Also cited by Shuli Barzilai . . .
In Tales of Bluebeard and His Wives from Late Antiquity to Postmodern Times (2009), pages 10-11, Shuli Barzilai cites my online article "'Ethical' Dualism of Food in The Gospel of John":

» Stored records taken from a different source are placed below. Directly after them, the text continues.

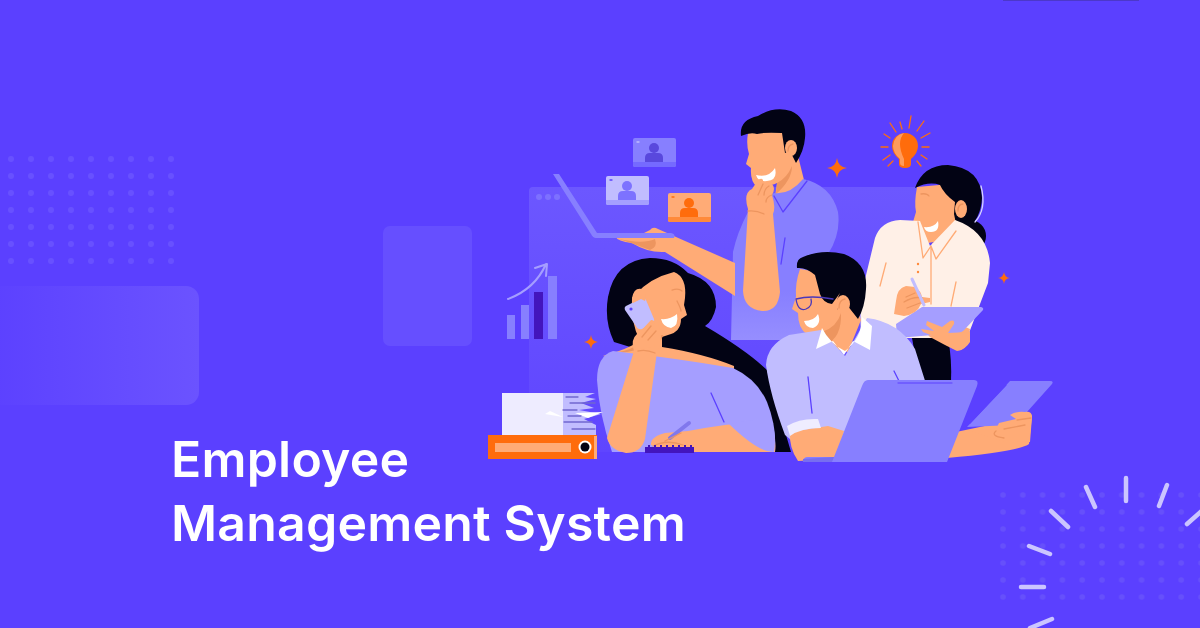
<!DOCTYPE html>
<html lang="en">
<head>
<meta charset="utf-8">
<title>Employee Management System</title>
<style>
:root{--violet:#5b40ff;--panel:#6a54ff;--shirt:#877fff;--lilac:#a59eff;--pale:#c1bdff;--ink:#020314;--skin:#ffab76;--shade:#ed955f;--orange:#ff6c0c;--cream:#fff0e7;--deep:#4315bd;--white:#fff}
*{box-sizing:border-box}
html,body{margin:0;overflow:hidden}
.banner{position:relative;width:1200px;height:628px;overflow:hidden;background:var(--violet)}
.artwork{position:absolute;inset:0;display:block}
.title{position:absolute;left:171px;top:427px;margin:0;font:600 50px/64px Inter,"Open Sans",sans-serif;letter-spacing:.2px;color:var(--white);white-space:nowrap}
.violet{fill:var(--violet)}.panel{fill:var(--panel)}.shirt{fill:var(--shirt)}.lilac{fill:var(--lilac)}.pale{fill:var(--pale)}.ink{fill:var(--ink)}.skin{fill:var(--skin)}.shade{fill:var(--shade)}.orange{fill:var(--orange)}.cream{fill:var(--cream)}.deep{fill:var(--deep)}.white{fill:var(--white)}
.line{fill:none;stroke-linecap:round;stroke-linejoin:round;stroke-width:1.3}
.on-violet{stroke:var(--violet)}.on-skin{stroke:var(--shade)}.on-cream{stroke:var(--skin)}
</style>
</head>
<body>
<main class="banner">
<svg class="artwork" width="1200" height="628" viewBox="0 0 1200 628" role="img" aria-label="Four colleagues planning work together around a desk">
<defs>
<pattern id="dots-left" x="2" y="151" width="20" height="17" patternUnits="userSpaceOnUse"><circle cx="9" cy="8" r="3" fill="#6851ff"/></pattern>
<pattern id="dots-right" x="994" y="486" width="19.8" height="17" patternUnits="userSpaceOnUse"><circle cx="9" cy="9" r="2.8" fill="#6650fb"/></pattern>
<linearGradient id="card-fade"><stop stop-color="#5b40ff"/><stop offset="1" stop-color="#6b53ff"/></linearGradient>
<linearGradient id="window-fade" x2="0" y2="1"><stop stop-color="#6c57ff"/><stop offset="1" stop-color="#5f45ff"/></linearGradient>
<linearGradient id="shirt-fade" x2="0" y2="1"><stop offset=".7" stop-color="#877fff"/><stop offset="1" stop-color="#968eff"/></linearGradient>
<path id="sparkle" d="M0-10Q1-1 10 0Q1 1 0 10Q-1 1-10 0Q-1-1 0-10Z"/>
<g id="contact"><circle cx="21" cy="10" r="5"/><path d="M12 24V20Q12 15 17 15H25Q30 15 30 20V24Z"/></g>
</defs>

<g id="backdrop">
<rect x="0" y="151" width="178" height="118" fill="url(#dots-left)"/>
<rect x="-20" y="286" width="219" height="119" rx="13" fill="url(#card-fade)"/>
<rect x="383" y="226" width="89" height="120" rx="7" fill="#664fff"/>
<rect x="994" y="486" width="206" height="119" fill="url(#dots-right)"/>
<rect x="1003" width="136" height="1" fill="#4c38c9"/>
<g class="line" stroke="#cbc5ff" style="stroke-width:4.5">
<path d="M1126 478V501M1086 487L1095 507M1167 485L1159 506M1051 511L1068 527M1204 509L1187 524M1029 546L1050 554M1021 587H1044M1030 628L1052 619"/>
</g>
</g>

<g id="dashboard">
<path d="M533 187H930V452H529V191Q529 187 533 187Z" fill="url(#window-fade)"/>
<g class="shirt" opacity=".65"><circle cx="539" cy="197" r="3"/><circle cx="548" cy="197" r="3"/><circle cx="557" cy="197" r="3"/></g>
<g class="shirt"><rect x="507" y="315" width="8" height="24"/><rect x="521" y="305" width="8" height="34"/><rect x="548" y="276" width="9" height="63"/></g>
<rect class="deep" x="534" y="292" width="9" height="47"/>
<path class="line" stroke="#a59eff" d="M508 299Q535 289 546 264M535 268L547 264L546 276" style="stroke-width:2"/>
<g transform="translate(633 138)"><rect class="shirt" width="43" height="29" rx="2"/><path fill="#756aff" d="M0 24H43V27Q43 29 41 29H2Q0 29 0 27Z"/><use href="#contact" fill="#5948dd"/><path class="line" stroke="#c1bdff" d="M4 4H6M9 4"/></g>
<g transform="translate(606 176)"><rect class="pale" width="43" height="29" rx="2"/><path class="lilac" d="M0 24H43V27Q43 29 41 29H2Q0 29 0 27Z"/><use href="#contact" fill="#7d72ff"/><path class="line on-violet" d="M4 4H6"/></g>
<g transform="translate(668 193)"><rect class="skin" width="43" height="29" rx="2"/><path fill="#ff8a3b" d="M0 24H43V27Q43 29 41 29H2Q0 29 0 27Z"/><use href="#contact" class="orange"/><path class="line" stroke="#ff6c0c" d="M4 4H6"/></g>
</g>

<g id="idea" class="orange">
<use href="#sparkle" x="837" y="168"/>
<use href="#sparkle" transform="translate(591 342) scale(.7)"/>
<use href="#sparkle" transform="translate(1004 278) scale(.6)"/>
<path d="M899 159Q892 153 892 146A13 13 0 0 1 918 146Q918 153 911 159V164Q911 168 905 168Q899 168 899 164Z"/>
<path class="skin" d="M900 159Q893 153 893 146Q894 135 904 133Q896 142 904 159V166Q900 166 900 163Z" opacity=".75"/>
<path class="line" stroke="#ff6c0c" d="M911 116L909 128M900 122L902 129M924 121L917 131M890 123L896 132M930 133L921 138M884 134L890 138M881 147H888M922 147H929M883 160L890 155M921 155L927 159M888 166L893 161M917 161L921 166"/>
</g>

<g id="presenting-man">
<path class="skin" d="M748 133Q746 145 749 154L746 164L751 168Q750 181 757 187Q771 186 777 183L774 204Q793 198 804 180L796 148Q799 138 794 130L776 120Z"/>
<path class="shade" d="M777 183Q787 178 792 166Q792 180 776 194Z"/>
<path class="ink" d="M741 136Q739 120 758 116Q774 106 791 111Q807 118 805 138Q804 151 796 163L790 151L785 153L782 133Q764 132 757 134Q750 132 741 136Z"/>
<ellipse class="skin" cx="791" cy="148" rx="6" ry="8"/>
<path class="line on-skin" d="M788 151Q788 145 793 144"/>
<path class="white" d="M756 175Q769 178 775 168Q778 180 767 181Q758 182 756 175Z"/>
<path d="M774 193Q790 195 803 179Q831 185 838 212Q841 234 828 254L842 340H731L733 252Q737 233 748 212Z" fill="url(#shirt-fade)"/>
<path class="line on-violet" d="M774 196L783 212L807 181M785 238L781 264"/>
<path class="skin" d="M735 263L676 237L658 229Q653 226 650 230L642 234L616 237Q617 241 632 243Q648 253 665 252L735 296Z"/>
<path class="shade" d="M616 238Q642 245 655 239Q658 247 650 250L631 243Z"/>
<path class="shirt" d="M553 174H559L597 233H671Q676 234 674 238H596Q593 238 591 234Z"/>
<path class="skin" d="M748 209Q743 193 752 189L758 180Q764 176 763 184L772 184Q776 188 772 195Q776 207 773 214L780 292Q778 312 762 311Q744 309 743 291Z"/>
<path class="line on-skin" d="M763 184L758 195M769 186Q764 189 764 195M772 195Q766 197 766 202M748 211Q756 210 764 214"/>
</g>

<g id="writing-woman">
<circle class="ink" cx="970" cy="236" r="16"/>
<path class="skin" d="M917 187Q914 203 916 212L913 222L919 225Q918 239 928 243L934 242V252L962 225L961 208L950 184Z"/>
<path class="shade" d="M932 243Q949 240 952 224Q956 238 932 254Z"/>
<path class="ink" d="M915 188Q923 165 948 165Q981 168 982 198Q981 219 966 230Q955 226 954 214L955 202Q944 194 940 185Q929 181 915 188Z"/>
<ellipse class="skin" cx="961" cy="209" rx="6" ry="9"/>
<path class="line" stroke="#d7d3ff" d="M981 186Q987 209 975 222"/>
<path class="white" d="M924 227Q934 228 938 221Q940 232 931 232Q925 232 924 227Z"/>
<path class="line on-skin" d="M921 194Q927 193 929 196M958 211Q958 204 963 204"/>
<path class="cream" d="M920 221L930 246L955 220Q987 231 990 263L988 283L969 333Q960 343 947 338H908L861 338L860 300L875 238Q881 221 900 220Z"/>
<path class="line on-cream" d="M918 222L923 258L931 246L936 259L956 231M931 246V304M956 282L951 306M886 263L880 286"/>
<g fill="#ff8a3b"><circle cx="918" cy="264" r="1.2"/><circle cx="918" cy="272" r="1.2"/></g>
<path class="ink" d="M912 338H948Q952 359 951 382H920Z"/>
<path class="skin" d="M969 335Q968 350 957 351L945 345L930 337L922 329L932 330L944 331L951 321L970 329Z"/>
<path class="lilac" d="M896 324L922 307H981Q984 308 983 310L965 329Q962 333 957 333L897 338Z"/>
<path class="skin" d="M896 301Q897 288 906 286L915 287Q921 291 922 297L930 298V302L921 304Q917 314 904 316L894 314Z"/>
<path class="line on-skin" d="M906 297L915 293M904 302Q914 296 922 298M907 308L920 303"/>
<path class="line" stroke="#c1bdff" d="M912 279L924 305" style="stroke-width:3"/>
<path class="skin" d="M927 321L942 327L950 321Q955 319 954 324L948 333L970 332V342Q964 352 954 349L938 338L923 332L921 329L934 331L926 325Z"/>
</g>

<g id="calling-woman">
<path class="ink" d="M614 342Q604 321 608 297Q615 260 650 258Q674 258 688 273Q716 281 716 307Q713 321 705 326Q746 350 767 370L791 452H735L680 352L640 350Z"/>
<path class="skin" d="M636 294Q650 278 674 272Q687 277 685 298L684 305L687 315L681 319Q681 332 668 335L662 337V347Q705 354 734 366Q735 374 722 375L603 356Q626 350 640 341Q630 321 632 298Z"/>
<path class="shade" d="M641 332Q651 336 663 335Q661 346 642 348Q629 353 614 353Q633 350 641 342Z"/>
<path class="white" d="M661 319Q670 320 677 314Q679 326 671 328Q663 327 661 319Z"/>
<path class="line on-skin" d="M672 290Q679 288 682 291M677 301Q681 309 681 311"/>
<path class="lilac" d="M613 351Q674 358 733 368Q757 379 767 402Q777 427 775 452H612Q599 414 597 380Q597 356 613 351Z"/>
<path class="line on-violet" d="M711 393L724 422"/>
<path class="skin" d="M634 351Q630 340 637 334L651 325L648 314Q651 310 655 315L660 329Q663 340 657 352L645 439Q641 453 626 453Q610 450 607 438Z"/>
<path class="pale" d="M626 306L642 298Q645 297 646 300L654 319Q655 322 651 324L642 329Q638 330 636 326L625 310Q624 307 626 306Z"/>
<circle class="violet" cx="631" cy="309" r="1.6"/>
<path class="skin" d="M632 298Q634 287 642 289Q648 294 645 301L641 299L633 303ZM638 334L651 320Q655 320 655 324L648 334L654 330L655 347L635 350Z"/>
<path class="line on-skin" d="M651 326L642 337M656 331L648 340M638 351Q646 349 655 353"/>
<path class="skin" d="M775 452H672L651 445Q650 437 665 433L688 431Q730 423 768 421Q777 436 775 452Z"/>
<path class="lilac" d="M729 424Q747 419 771 420Q777 437 774 452Q759 453 729 424Z"/>
<path class="line" stroke="#8178ed" d="M670 438L689 423" style="stroke-width:4"/>
<path class="line on-skin" d="M665 441L681 433M653 446Q667 439 683 445"/>
<path class="deep" d="M645 447H694V453H645Z"/>
<path class="line" stroke="#4315bd" stroke-dasharray="2 4" d="M648 449H694" style="stroke-width:8;stroke-linecap:butt"/>
</g>

<g id="seated-man">
<path class="skin" d="M800 269Q795 283 796 297L792 309L798 313Q798 329 807 334Q818 334 823 331L825 347L848 352L861 320L852 297L846 277Z"/>
<path class="shade" d="M822 332Q837 327 841 313Q842 338 825 345Z"/>
<path class="ink" d="M797 268Q796 259 803 257Q822 249 844 254Q868 263 866 289Q865 307 858 319L847 305L838 310Q835 301 840 293L832 304Q823 303 820 294L815 275Q806 267 797 268Z"/>
<ellipse class="skin" cx="843" cy="304" rx="7" ry="9"/>
<path class="line on-skin" d="M839 308Q839 300 845 299"/>
<path class="line" stroke="#4a38ba" d="M796 299Q811 295 833 299M796 299Q798 312 806 309Q813 306 811 299"/>
<path class="white" d="M804 321Q814 321 818 314Q822 324 813 328Q806 328 804 321Z"/>
<path class="pale" d="M821 330Q835 345 845 356L867 318Q899 322 915 349L927 387L898 452H806L785 435Q770 395 766 365Q767 345 789 335Z"/>
<path class="white" d="M822 328L816 349L833 341L844 355L853 341L870 350L872 326L862 317Q862 338 845 351Q830 344 822 328Z"/>
<path class="line on-violet" d="M808 377L812 413M894 371L899 381"/>
<path class="skin" d="M790 432L828 426L844 431L836 459L798 461Q789 448 790 432Z"/>
<path d="M787 426Q800 418 818 419L821 428Q801 428 790 436Z" fill="#efedff"/>
</g>

<g id="desk-devices">
<path class="skin" d="M947 457L956 432L999 423L1014 418L1016 413Q1030 410 1032 416L1029 444Q1020 451 947 458Z"/>
<path class="shirt" d="M1010 381H1050Q1054 381 1052 384L1018 422Q1016 425 1012 425L967 427Z"/>
<path class="line on-violet" d="M970 423L1006 385"/>
<path class="skin" d="M967 430L996 429L999 423L1016 419L1010 415Q1016 411 1025 412Q1032 411 1032 417L1030 442L1000 441Z"/>
<path class="line on-skin" d="M1017 420L1031 418M1004 429L1025 425M996 431Q990 436 1004 438"/>
<path class="shirt" d="M868 380H974Q979 380 977 386L947 462H803Q803 457 808 457H834L862 386Q864 380 868 380Z"/>
<path fill="#776ef0" d="M803 459L834 457L832 462H803Z"/>
<path class="line on-violet" d="M898 383H952" opacity=".65"/>
</g>

<g id="paperwork">
<path d="M502 393H564V435H502Z" fill="#eeecff"/>
<path class="pale" d="M563 393H595L585 397L596 399L581 403L594 408L579 410L601 414L584 419L596 425V435H563Z"/>
<path class="white" d="M575 413L603 412L588 418ZM545 414L563 417L550 411Z"/>
<path class="line" stroke="#7167cf" d="M566 397H578M570 403H595M563 410H577M568 416H581M564 422H592M572 429H595"/>
<path class="orange" d="M488 435H597V459H488Z"/>
<rect x="495" y="443" width="76" height="9" class="skin"/>
<path class="skin" d="M594 436H597V459H594Z"/>
<circle cx="585" cy="447" r="6.5" class="white"/><circle cx="585" cy="447" r="4.5" class="ink"/>
</g>
</svg>
<h1 class="title">Employee<br>Management System</h1>
</main>
</body>
</html>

Furthermore, in both early Jewish and Christian sources, connotations of corruption and death accrue to vinegar as a form of spoiled or overfermented wine. For confirmation that "rabbinical tradition considered vinegar a 'cursed' substance," Jeffery Hodges cites the reiteration in the Babylonian Talmud and the Jerusalem Talmud of a mishnaic ruling attributed to Rabbi Yehuda HaNasi ("Judah the Prince"): Over vinegar....R. Judah says, Anything which is in the nature of a curse: one does not say a Blessing over it."In my article, I was identifying vinegar as wine gone bad, indeed cursed, in contrast to the good wine of the miracle at Cana.
Labels: Religious Studies